■ **Try it**
Look for the word "path" in the entries and copy every line where it shows up.

■ **Data supplied**
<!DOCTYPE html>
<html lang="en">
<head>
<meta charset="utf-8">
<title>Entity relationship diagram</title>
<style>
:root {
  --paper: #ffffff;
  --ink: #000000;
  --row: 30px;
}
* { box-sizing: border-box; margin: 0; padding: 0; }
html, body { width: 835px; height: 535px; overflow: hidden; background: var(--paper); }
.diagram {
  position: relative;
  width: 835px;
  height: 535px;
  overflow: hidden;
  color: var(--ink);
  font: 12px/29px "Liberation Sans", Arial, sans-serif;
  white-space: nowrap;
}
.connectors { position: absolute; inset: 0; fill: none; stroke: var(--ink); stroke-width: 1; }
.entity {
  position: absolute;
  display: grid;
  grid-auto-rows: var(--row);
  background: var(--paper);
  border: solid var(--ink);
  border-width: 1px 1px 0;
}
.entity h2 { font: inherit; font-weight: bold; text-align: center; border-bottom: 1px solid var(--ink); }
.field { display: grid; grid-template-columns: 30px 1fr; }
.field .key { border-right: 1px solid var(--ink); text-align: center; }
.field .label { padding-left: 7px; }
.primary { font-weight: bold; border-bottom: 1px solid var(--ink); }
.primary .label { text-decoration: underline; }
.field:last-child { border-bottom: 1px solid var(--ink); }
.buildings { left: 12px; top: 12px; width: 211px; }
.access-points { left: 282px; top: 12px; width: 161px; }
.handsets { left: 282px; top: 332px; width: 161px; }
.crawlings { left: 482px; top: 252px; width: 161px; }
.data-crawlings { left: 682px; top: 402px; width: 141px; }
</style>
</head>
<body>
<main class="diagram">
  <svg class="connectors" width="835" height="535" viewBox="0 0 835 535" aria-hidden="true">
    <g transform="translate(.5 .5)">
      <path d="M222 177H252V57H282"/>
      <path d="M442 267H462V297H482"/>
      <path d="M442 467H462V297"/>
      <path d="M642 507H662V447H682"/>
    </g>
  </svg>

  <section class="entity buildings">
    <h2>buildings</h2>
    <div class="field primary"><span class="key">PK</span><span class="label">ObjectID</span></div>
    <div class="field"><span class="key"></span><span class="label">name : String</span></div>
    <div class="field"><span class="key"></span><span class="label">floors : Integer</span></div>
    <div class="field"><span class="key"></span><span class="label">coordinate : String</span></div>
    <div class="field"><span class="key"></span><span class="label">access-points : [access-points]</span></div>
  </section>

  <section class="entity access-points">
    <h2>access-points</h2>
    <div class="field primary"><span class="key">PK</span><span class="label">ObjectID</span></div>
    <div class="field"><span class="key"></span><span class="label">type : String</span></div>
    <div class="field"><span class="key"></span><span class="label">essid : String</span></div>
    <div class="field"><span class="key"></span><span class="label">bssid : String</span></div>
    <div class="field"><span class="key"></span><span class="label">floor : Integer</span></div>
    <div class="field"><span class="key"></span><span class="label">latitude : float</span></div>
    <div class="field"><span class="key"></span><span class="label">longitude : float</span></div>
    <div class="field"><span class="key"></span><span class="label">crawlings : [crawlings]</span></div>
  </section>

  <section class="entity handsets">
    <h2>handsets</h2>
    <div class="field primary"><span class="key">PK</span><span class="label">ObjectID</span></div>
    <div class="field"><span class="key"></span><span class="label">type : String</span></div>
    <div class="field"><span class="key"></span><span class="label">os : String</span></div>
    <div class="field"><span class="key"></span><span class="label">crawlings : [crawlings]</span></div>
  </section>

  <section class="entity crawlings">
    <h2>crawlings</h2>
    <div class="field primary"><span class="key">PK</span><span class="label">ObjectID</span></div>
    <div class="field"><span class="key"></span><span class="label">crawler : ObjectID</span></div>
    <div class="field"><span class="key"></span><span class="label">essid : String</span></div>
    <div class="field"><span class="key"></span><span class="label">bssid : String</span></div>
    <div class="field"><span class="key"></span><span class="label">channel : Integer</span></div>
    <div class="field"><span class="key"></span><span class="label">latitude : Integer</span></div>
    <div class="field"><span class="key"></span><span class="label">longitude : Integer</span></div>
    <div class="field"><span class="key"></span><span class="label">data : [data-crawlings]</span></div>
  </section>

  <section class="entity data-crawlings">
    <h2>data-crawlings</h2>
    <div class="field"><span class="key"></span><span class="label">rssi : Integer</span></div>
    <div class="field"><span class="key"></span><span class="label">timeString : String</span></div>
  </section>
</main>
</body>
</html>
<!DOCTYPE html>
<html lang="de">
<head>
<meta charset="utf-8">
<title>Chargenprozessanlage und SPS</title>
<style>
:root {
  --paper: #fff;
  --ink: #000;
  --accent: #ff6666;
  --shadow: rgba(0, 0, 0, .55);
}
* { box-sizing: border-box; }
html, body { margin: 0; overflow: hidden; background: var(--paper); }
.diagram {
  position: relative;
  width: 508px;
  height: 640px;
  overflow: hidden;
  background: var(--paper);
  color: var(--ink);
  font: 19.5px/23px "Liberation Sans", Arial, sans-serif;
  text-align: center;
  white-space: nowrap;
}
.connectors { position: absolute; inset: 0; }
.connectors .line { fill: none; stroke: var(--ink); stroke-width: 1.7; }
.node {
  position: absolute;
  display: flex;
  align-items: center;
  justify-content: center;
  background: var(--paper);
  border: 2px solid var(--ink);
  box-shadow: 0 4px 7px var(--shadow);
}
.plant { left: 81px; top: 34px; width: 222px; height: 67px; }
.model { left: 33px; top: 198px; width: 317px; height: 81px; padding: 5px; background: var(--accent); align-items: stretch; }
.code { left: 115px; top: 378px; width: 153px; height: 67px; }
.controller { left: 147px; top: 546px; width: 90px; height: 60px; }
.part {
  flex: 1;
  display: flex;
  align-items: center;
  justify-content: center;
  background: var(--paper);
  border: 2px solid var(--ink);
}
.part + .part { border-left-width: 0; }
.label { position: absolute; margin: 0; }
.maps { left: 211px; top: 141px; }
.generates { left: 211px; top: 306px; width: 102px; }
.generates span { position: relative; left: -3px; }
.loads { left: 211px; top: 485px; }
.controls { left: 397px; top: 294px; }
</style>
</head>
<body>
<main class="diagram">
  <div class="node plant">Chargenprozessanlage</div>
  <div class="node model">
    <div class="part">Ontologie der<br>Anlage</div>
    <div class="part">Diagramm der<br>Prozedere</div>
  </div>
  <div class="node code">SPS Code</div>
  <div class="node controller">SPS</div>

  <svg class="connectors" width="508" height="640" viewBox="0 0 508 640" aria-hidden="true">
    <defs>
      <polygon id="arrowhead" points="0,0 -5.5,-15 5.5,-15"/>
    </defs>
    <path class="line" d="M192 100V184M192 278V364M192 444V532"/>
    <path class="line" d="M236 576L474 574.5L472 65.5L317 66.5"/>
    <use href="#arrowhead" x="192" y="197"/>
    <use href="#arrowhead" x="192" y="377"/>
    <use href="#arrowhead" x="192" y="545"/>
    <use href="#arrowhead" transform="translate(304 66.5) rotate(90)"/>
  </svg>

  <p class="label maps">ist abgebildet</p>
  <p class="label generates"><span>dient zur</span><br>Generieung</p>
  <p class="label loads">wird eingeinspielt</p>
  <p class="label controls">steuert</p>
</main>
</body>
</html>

■ **Written reply**
      <path d="M222 177H252V57H282"/>
      <path d="M442 267H462V297H482"/>
      <path d="M442 467H462V297"/>
      <path d="M642 507H662V447H682"/>
    <path class="line" d="M192 100V184M192 278V364M192 444V532"/>
    <path class="line" d="M236 576L474 574.5L472 65.5L317 66.5"/>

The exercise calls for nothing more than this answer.